The major debate around the world at the moment is all about globalization. Thanks to the advancement of technologies such as the internet, the business world has revolutionized greatly over the past few years. Globalization has had several advantages to businesses and consumers around the world, including the following:
- A broader spread of technology and innovation
- Easy accessibility to new markets
- Lower costs of doing business
- It’s easier to acquire new talent
- The job market has widely expanded
While all these advantages might interest you, you need to keep in mind the challenges that come with the aspirations of globalization.
It would be much easier if the whole world was speaking a common language. In addition to cultural diversities, however, there are over 6500 languages around the world, some more widely spoken compared to others. This automatically creates a barrier to the so desired globalization, and it affects the world of business. If you made the right guess, this is where translation and interpretation come in to navigate the language barrier and make business more efficient. However, entrepreneurs have to know which between the two serves their business’ needs best. In this piece, we will take a brief look at the two so you can figure out which of the two is right for your business.
The Difference between Translators and Interpreters
While translation and interpretation are very similar, they are also very different. Both of them involve working with different languages to ensure that the target audience receives the intended message in a language they can understand. In short, translators convert written material from one language to another. As discovered at https://www.espressotranslations.com, you can get your text translated into over 150 different languages online. Professional translation can help you reach a wider audience while improving your communication as an entrepreneur. It can be an effective way to boost your marketing campaign, especially when expanding or getting deals in foreign territories.
On the other hand, interpreters do the same task but orally. You might say that interpreters do translations, but you can’t say that translators are interpreters. Most of the translators will specialize in a certain field and pick several languages and focus on them. For example, you will find a translator who is skilled in interpreting legal subjects while another has specialized in medical reports.
This is essentially something that happens at the moment when a person is talking, or the original speech is being delivered. The interpreted version is also being played simultaneously. Interpretation does not require referencing or using written scripts. The whole process is done verbally or visually in the case of sign language interpretation. While the interpreter has to deliver the said speech with as much originality as they can, they are allowed to rephrase culturally specific idioms or other references in the best way that the intended audience can understand. What is valued in an interpreter is their experience, their memory, and their quick reflexes. They are most common in legal proceedings, live TV coverage events, meetings, and conferences.
As earlier mentioned, translators work with written scripts, converting the message from one language to another. Since they are not doing this in an ongoing session, they may have the liberty to use computer-aided translation tools to perfect their work. Since most of them are dealing with very crucial documents, the level of translation precision required here is usually high. That is one of the reasons they are given time to create an almost exact replica of the original script in the target language.

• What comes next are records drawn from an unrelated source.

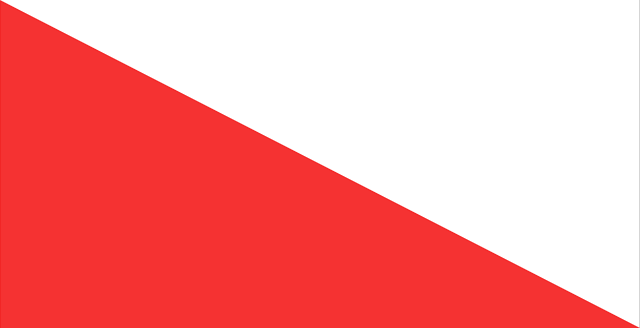
A Shadertoy shader for this background:

```glsl
// A flat red triangle fills the lower left half of a white canvas.
// A signed distance to the falling diagonal splits the two colours;
// hairlines trim the diagonal and the left and right borders.

const vec3 WHITE = vec3(1.0);
const vec3 RED = vec3(0.96, 0.195, 0.195);
const vec3 DEEP_RED = vec3(0.94, 0.10, 0.10);
const vec3 PALE_GREY = vec3(0.80);
const float HAIRLINE = 0.0025; // in canvas heights

// Signed distance to the line through a and b, negative on its right side
float lineDistance(vec2 p, vec2 a, vec2 b) {
    vec2 along = normalize(b - a);
    return dot(p - a, vec2(-along.y, along.x));
}

// Smooth coverage of the region where the distance is negative
float coverage(float dist, float pixel) {
    return clamp(0.5 - dist / pixel, 0.0, 1.0);
}

// Smooth coverage of a stroke centred on distance zero
float stroke(float dist, float width, float pixel) {
    float halfWidth = 0.5 * width;
    return coverage(dist - halfWidth, pixel) - coverage(dist + halfWidth, pixel);
}

void mainImage(out vec4 fragColor, in vec2 fragCoord) {
    // Canvas height is one unit
    float pixel = 1.0 / iResolution.y;
    vec2 p = fragCoord * pixel;
    float right = iResolution.x * pixel;

    // Two halves split from the top left to the bottom right corner
    float diagonal = lineDistance(p, vec2(0.0, 1.0), vec2(right, 0.0));
    float inside = coverage(diagonal, pixel);

    // Slightly deeper red along the diagonal and the left border
    float rim = stroke(diagonal + HAIRLINE, HAIRLINE, pixel);
    rim = max(rim, stroke(p.x - 0.5 * HAIRLINE, HAIRLINE, pixel));
    vec3 fill = mix(RED, DEEP_RED, 0.6 * rim);

    // Faint grey hairline down the right border
    float border = stroke(right - p.x - 0.5 * HAIRLINE, HAIRLINE, pixel);
    vec3 ground = mix(WHITE, PALE_GREY, border);

    fragColor = vec4(mix(ground, fill, inside), 1.0);
}
```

After they are done with the translation, they give the original and the new copy to another linguist for proofreading. After that, the translated document is then drafted in such a way it fits the format used in the original piece. Translators will work on any written information from any source. Some have specialized in certain fields.
Which Of The Two Does Your Business Need?
Many things differentiate interpretation and translation. When faced with the dilemma of which of the two will work for you, consider the following;
- Format- does your business project involve spoken language or text? That should tell you what to choose.
- Delivery- when do you require these services? If it’s a voice call happening right away, then you need an interpreter. If it’s an email you have received or sending and both of you have different languages, then you need a translator.
- Accuracy- if you are interested in accuracy, then a translator will do. Interpreters look for understanding rather than the precise delivery of the original information.
Choosing between an interpretation and translation requires you to understand what the two entail. Once you understand this and know your business needs, then it becomes easier to pick the right fit. This piece should guide you through all that.